[Dataset entries]
• • •

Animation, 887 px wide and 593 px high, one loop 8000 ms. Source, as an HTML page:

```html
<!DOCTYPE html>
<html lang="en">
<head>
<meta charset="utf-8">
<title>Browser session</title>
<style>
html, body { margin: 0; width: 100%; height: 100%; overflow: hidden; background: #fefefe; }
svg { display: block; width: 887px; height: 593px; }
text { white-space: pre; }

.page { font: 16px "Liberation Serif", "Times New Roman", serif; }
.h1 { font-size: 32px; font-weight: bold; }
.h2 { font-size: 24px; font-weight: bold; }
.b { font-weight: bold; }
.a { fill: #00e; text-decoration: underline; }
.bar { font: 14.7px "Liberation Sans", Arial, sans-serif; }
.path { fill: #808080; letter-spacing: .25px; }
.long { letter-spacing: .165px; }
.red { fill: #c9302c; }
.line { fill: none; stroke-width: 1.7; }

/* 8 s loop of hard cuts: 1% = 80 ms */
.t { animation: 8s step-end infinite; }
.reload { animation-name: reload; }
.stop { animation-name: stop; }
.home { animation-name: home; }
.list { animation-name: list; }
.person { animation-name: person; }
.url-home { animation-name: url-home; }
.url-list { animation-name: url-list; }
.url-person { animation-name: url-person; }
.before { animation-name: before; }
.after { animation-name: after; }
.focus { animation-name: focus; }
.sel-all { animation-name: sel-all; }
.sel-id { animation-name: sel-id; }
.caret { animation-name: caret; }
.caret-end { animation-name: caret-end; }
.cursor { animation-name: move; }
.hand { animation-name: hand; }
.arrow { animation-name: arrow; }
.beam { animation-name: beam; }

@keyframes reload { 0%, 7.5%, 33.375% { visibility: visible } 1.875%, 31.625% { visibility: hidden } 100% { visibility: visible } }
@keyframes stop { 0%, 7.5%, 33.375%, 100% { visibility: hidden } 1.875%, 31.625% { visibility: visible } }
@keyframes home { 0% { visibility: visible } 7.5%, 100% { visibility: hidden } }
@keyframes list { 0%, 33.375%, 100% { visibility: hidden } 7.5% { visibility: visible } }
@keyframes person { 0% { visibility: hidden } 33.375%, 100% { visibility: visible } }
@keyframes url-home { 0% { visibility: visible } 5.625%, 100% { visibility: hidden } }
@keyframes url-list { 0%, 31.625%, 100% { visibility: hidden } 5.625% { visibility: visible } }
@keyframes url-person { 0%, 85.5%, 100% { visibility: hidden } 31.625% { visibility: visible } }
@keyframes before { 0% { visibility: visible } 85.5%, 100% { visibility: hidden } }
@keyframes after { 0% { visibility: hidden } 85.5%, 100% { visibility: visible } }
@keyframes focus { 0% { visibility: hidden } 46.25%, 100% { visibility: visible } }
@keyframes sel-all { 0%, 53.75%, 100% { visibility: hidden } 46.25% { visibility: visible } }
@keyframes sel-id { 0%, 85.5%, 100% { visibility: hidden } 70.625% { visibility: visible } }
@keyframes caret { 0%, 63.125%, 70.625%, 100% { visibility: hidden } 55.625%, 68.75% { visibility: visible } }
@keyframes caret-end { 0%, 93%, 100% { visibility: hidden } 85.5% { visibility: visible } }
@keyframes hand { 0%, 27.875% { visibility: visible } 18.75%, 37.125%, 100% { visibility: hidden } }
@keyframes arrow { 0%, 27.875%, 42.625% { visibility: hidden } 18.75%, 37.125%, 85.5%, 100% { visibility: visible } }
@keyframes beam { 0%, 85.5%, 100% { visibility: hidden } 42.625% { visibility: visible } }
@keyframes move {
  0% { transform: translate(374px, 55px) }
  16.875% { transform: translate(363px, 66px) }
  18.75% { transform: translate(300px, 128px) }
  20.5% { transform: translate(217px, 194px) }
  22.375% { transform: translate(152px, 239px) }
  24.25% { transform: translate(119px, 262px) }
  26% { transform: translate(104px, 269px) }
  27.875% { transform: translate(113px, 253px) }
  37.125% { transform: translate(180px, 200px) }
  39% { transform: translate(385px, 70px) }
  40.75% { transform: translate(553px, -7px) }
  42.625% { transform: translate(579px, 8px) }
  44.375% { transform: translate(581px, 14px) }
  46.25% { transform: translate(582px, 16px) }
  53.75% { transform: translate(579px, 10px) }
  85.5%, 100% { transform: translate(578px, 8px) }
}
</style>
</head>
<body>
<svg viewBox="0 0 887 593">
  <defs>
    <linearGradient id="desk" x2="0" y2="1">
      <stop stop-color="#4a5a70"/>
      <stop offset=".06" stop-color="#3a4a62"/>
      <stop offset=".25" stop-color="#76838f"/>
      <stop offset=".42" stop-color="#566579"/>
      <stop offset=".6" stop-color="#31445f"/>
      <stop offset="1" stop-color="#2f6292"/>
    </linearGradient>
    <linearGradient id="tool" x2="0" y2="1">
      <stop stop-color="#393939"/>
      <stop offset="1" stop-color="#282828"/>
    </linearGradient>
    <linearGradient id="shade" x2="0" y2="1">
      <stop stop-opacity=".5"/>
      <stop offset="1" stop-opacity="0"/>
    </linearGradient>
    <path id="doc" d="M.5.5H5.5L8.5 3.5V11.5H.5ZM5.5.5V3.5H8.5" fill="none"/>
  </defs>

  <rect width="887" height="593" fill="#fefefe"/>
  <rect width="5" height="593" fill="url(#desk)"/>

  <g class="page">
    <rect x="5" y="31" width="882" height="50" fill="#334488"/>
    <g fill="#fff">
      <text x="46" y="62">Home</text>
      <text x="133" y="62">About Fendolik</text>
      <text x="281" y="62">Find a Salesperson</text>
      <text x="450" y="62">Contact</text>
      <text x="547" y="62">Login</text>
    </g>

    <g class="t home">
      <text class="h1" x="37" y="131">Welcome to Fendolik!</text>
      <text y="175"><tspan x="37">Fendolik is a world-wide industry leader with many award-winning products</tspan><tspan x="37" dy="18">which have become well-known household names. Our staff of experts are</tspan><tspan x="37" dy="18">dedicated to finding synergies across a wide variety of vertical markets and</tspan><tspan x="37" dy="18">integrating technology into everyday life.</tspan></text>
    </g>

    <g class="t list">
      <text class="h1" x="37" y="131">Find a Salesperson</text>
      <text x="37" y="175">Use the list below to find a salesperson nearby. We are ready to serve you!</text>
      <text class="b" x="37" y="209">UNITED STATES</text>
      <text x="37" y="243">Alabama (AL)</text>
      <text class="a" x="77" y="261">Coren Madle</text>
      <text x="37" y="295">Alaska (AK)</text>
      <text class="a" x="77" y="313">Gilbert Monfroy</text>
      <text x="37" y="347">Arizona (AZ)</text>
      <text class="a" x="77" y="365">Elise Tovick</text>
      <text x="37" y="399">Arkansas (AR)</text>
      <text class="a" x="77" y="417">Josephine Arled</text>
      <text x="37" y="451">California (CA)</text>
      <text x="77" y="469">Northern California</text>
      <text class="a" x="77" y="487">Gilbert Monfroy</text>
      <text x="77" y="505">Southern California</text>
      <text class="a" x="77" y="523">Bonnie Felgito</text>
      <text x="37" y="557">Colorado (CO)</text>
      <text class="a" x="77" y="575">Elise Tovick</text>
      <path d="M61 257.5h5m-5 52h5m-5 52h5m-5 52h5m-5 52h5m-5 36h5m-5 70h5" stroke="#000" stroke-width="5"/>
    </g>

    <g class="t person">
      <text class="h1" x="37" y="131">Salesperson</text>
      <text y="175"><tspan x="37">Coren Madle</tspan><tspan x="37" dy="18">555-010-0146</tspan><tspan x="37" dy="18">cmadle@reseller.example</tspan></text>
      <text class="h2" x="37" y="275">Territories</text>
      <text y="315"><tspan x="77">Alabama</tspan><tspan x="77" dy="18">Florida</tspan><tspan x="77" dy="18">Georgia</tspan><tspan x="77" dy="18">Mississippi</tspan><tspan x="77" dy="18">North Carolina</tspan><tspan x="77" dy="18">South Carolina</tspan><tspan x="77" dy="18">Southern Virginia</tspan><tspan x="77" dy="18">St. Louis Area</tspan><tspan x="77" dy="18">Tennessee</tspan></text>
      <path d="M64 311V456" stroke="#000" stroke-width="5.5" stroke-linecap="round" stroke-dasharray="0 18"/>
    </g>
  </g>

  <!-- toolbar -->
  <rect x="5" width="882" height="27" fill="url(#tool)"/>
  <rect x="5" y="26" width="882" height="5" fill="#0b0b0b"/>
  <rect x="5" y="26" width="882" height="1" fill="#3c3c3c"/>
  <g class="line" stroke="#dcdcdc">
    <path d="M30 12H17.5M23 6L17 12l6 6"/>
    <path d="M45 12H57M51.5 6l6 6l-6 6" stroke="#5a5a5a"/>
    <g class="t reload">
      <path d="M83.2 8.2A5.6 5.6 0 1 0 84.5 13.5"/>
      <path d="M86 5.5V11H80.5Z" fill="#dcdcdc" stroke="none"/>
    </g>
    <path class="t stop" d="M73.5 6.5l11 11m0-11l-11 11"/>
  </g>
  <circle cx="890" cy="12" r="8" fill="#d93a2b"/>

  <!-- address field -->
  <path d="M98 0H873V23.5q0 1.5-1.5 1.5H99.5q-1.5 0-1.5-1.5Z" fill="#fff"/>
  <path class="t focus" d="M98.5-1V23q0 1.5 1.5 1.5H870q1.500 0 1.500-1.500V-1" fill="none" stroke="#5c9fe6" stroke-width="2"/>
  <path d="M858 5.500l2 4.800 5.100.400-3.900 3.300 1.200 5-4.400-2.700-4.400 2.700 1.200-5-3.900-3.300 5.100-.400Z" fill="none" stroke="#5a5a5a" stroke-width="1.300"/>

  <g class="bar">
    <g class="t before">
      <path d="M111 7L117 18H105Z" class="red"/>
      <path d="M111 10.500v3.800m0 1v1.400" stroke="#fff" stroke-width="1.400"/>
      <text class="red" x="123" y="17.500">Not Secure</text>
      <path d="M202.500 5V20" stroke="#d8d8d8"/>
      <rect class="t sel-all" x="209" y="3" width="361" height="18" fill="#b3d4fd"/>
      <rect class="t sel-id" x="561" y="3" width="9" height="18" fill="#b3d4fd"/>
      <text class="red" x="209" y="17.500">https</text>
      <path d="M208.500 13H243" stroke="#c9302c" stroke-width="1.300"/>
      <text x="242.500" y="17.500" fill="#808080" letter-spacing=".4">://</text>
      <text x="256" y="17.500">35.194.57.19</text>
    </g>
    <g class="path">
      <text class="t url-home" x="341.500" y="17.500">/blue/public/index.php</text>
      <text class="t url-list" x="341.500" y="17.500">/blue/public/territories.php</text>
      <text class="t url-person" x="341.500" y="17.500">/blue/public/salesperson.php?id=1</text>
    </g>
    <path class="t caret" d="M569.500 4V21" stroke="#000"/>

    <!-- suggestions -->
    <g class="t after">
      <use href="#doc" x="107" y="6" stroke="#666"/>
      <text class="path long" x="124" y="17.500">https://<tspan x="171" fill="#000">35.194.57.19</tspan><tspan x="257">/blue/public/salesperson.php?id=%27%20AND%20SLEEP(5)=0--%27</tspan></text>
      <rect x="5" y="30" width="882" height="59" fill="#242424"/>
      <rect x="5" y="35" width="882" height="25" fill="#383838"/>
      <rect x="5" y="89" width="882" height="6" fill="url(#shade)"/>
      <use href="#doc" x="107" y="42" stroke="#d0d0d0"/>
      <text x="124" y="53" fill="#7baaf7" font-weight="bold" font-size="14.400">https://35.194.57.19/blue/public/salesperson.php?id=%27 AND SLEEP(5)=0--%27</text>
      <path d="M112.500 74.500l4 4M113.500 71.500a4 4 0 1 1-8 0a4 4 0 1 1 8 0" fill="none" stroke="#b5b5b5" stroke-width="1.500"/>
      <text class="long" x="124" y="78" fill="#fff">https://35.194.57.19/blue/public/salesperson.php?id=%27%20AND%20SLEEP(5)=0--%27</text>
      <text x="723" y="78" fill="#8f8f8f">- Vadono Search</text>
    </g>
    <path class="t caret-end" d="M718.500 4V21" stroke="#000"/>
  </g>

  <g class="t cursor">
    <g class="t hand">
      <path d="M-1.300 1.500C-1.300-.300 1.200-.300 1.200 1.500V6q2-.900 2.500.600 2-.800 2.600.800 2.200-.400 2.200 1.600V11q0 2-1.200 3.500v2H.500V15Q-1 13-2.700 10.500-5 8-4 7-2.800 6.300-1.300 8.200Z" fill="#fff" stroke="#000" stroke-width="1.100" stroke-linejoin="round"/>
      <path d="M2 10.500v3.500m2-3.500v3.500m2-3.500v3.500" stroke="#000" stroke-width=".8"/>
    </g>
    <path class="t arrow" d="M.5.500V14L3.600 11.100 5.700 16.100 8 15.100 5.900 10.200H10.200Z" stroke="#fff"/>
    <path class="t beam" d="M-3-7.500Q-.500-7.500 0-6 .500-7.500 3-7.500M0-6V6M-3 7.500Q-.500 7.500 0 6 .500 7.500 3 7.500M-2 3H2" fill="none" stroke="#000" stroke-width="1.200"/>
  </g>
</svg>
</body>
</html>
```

• • •

WORK ITEM> Show every line in the entries where the string "focus" occurs.

COMPLETED EXERCISE>
.focus { animation-name: focus; }
@keyframes focus { 0% { visibility: hidden } 46.25%, 100% { visibility: visible } }
  <path class="t focus" d="M98.5-1V23q0 1.5 1.5 1.5H870q1.500 0 1.500-1.500V-1" fill="none" stroke="#5c9fe6" stroke-width="2"/>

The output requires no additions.